### Examples

The NA function returns the #N/A error: You can use the NA function in other formulas. For example, in the formula below, the IF function is configured to test if cell A1 is empty. If so, IF returns NA(), which returns the #N/A error. If A1 is not empty, IF returns A1*B1: You can use the NA function to indicate missing information. In the worksheet shown above, cells C9 and C13 contain the NA function: This indicates that cost is not available. In cell D5, the formula copied down is: In cells D9 and D13, the formula returns #N/A because C9 and C13 contain errors. In cell D15 the SUMIF function is used to sum values in column D while ignoring the #N/A error: If the SUM function was used instead, it would return #N/A:
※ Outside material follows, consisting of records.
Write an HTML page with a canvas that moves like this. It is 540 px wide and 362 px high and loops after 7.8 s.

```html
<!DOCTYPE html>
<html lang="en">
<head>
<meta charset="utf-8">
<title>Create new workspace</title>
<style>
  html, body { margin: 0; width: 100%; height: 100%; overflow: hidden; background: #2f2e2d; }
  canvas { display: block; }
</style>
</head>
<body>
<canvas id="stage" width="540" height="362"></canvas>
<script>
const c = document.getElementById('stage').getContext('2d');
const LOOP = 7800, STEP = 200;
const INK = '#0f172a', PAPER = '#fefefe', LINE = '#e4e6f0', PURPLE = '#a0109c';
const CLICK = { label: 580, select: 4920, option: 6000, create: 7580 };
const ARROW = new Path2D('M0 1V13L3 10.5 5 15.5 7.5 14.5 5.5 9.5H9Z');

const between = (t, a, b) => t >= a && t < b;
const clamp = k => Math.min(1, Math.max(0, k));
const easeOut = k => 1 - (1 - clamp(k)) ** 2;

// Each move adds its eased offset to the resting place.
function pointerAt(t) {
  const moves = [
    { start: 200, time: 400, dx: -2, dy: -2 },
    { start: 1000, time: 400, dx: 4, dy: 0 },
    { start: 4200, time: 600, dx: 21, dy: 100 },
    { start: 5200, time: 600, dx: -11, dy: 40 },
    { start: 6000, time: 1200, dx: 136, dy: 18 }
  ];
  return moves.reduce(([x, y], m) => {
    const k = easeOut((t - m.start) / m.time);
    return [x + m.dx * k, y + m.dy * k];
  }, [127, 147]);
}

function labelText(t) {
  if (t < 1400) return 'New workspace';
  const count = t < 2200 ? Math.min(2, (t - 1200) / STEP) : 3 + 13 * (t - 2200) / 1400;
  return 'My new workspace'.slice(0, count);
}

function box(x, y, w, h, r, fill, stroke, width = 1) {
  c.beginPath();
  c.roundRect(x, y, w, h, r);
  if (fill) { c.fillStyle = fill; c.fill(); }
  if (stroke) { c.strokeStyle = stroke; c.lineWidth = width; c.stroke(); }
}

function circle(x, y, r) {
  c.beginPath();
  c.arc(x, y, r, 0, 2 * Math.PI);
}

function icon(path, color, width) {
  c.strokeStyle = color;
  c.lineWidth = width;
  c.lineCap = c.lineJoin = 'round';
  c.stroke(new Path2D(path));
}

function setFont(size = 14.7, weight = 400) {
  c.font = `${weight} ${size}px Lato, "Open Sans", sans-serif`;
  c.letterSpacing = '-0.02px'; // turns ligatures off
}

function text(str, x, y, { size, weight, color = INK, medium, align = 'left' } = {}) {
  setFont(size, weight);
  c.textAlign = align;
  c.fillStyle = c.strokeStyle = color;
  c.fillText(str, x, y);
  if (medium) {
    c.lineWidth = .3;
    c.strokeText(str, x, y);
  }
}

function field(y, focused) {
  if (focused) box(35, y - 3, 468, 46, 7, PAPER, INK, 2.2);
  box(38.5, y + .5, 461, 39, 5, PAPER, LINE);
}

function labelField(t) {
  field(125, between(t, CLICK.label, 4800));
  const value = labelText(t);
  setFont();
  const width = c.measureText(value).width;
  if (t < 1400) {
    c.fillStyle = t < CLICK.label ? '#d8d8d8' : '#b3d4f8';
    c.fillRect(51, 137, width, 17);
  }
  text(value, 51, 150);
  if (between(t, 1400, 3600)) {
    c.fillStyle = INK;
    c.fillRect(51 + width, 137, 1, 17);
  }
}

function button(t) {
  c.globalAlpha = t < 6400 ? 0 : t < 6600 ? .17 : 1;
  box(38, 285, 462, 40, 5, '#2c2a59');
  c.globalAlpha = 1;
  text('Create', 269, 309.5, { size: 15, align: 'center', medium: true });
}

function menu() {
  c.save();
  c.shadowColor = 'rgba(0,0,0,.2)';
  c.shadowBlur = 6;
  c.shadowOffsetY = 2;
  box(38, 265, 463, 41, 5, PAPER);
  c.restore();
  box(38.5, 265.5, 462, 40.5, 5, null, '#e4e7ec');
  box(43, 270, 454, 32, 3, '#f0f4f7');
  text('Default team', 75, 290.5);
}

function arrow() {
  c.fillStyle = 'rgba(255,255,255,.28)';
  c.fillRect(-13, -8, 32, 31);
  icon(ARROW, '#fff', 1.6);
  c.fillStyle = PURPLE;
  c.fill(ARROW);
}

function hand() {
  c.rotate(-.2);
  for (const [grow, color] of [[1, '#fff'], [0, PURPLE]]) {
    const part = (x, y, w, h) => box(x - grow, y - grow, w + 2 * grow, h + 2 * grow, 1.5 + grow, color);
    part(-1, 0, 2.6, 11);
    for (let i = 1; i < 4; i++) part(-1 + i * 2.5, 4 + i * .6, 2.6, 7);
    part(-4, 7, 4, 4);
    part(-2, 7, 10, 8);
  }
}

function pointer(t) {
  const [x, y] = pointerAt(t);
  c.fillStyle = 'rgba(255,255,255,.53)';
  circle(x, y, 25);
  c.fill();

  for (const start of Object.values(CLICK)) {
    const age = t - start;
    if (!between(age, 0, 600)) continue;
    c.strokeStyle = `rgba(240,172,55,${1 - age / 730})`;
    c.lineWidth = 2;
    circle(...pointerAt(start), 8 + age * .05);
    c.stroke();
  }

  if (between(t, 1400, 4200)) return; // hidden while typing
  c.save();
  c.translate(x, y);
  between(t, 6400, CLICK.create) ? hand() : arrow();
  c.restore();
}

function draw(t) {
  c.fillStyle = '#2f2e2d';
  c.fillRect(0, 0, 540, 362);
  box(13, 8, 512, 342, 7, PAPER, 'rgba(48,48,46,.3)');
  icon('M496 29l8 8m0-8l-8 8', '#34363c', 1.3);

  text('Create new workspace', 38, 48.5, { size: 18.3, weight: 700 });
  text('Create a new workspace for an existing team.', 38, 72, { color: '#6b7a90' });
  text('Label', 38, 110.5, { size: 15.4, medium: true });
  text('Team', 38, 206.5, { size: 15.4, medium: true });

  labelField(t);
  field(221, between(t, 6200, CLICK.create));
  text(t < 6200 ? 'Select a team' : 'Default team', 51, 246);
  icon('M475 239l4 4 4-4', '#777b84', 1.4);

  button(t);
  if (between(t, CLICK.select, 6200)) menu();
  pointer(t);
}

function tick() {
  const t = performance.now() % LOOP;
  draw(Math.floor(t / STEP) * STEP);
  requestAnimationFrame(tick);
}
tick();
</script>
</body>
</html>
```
### Notes

When other formulas refer to cells that contain #N/A, they also return #N/A. NA takes no arguments, but you must provide empty parentheses. You can also enter the value #N/A directly into a cell as text.
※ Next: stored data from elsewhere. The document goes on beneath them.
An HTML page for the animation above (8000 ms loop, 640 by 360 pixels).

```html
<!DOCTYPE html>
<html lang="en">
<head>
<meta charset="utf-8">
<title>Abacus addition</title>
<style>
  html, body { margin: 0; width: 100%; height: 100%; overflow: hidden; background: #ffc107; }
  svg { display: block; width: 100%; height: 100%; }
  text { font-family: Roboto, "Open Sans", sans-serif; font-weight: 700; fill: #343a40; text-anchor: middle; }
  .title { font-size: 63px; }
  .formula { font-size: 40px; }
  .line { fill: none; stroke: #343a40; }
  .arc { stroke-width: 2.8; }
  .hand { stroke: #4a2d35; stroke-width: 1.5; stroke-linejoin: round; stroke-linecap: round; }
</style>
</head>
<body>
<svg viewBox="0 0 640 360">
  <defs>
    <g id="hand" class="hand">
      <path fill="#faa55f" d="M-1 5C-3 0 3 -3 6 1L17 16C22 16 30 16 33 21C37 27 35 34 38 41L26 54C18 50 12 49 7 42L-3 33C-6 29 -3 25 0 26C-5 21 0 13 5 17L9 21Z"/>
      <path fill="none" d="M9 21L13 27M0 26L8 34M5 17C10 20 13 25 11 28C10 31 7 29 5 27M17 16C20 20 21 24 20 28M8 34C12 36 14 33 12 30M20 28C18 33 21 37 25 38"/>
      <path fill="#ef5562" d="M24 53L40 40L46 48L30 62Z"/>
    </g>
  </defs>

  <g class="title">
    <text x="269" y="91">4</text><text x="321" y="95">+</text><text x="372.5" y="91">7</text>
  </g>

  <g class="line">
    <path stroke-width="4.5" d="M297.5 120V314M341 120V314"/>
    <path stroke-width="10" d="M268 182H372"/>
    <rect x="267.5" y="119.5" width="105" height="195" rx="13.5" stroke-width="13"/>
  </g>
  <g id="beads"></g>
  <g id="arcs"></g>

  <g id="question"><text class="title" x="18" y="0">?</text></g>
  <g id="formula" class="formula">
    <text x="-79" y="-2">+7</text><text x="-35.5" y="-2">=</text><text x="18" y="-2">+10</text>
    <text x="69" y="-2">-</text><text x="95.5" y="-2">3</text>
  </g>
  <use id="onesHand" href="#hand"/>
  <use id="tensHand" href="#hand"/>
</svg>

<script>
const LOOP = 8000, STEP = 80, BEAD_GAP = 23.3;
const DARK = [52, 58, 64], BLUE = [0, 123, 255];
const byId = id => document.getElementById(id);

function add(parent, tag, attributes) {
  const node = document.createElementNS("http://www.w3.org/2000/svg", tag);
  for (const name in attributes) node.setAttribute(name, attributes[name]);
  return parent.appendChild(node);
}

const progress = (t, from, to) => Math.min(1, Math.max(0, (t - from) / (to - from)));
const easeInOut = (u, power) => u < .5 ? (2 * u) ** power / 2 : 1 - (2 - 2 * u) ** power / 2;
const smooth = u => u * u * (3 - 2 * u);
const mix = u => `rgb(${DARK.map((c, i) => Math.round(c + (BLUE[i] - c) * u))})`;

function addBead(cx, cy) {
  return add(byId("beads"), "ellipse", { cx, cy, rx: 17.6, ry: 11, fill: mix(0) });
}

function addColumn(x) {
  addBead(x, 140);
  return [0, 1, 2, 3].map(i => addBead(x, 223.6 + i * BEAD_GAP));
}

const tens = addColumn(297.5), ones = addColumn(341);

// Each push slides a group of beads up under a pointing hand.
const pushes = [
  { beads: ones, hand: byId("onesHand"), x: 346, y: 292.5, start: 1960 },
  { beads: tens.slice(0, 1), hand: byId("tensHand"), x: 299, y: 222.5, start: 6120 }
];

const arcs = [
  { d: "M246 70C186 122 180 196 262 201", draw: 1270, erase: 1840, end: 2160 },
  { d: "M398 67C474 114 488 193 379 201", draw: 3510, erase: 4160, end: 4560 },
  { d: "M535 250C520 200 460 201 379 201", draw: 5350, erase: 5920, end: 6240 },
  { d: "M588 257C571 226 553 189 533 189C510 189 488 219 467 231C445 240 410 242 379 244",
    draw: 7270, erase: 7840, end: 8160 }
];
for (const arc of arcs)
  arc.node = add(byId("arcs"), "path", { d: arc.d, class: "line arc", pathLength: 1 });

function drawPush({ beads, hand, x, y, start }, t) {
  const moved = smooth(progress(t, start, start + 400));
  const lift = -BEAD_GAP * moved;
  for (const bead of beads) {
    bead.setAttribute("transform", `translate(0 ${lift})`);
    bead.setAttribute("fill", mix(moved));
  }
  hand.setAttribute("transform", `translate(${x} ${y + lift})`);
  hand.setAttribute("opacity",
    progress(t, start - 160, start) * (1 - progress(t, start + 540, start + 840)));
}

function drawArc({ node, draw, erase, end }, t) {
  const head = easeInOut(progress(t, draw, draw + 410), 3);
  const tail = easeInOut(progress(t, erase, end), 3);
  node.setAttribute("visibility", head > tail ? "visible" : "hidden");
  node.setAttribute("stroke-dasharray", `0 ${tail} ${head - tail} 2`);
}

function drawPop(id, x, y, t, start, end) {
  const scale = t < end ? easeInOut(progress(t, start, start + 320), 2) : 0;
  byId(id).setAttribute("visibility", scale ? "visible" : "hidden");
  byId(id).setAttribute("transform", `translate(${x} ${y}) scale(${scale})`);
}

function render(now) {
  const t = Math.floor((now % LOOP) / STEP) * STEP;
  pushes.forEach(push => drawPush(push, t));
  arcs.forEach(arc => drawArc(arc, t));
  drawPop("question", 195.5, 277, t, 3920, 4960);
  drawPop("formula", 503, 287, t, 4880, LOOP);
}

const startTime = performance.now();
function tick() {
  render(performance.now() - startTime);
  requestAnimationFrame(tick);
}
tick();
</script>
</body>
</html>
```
### Dave Bruns

Hi - I’m Dave Bruns, and I run Exceljet with my wife, Lisa. Our goal is to help you work faster in Excel. We create short videos, and clear examples of formulas, functions, pivot tables, conditional formatting, and charts.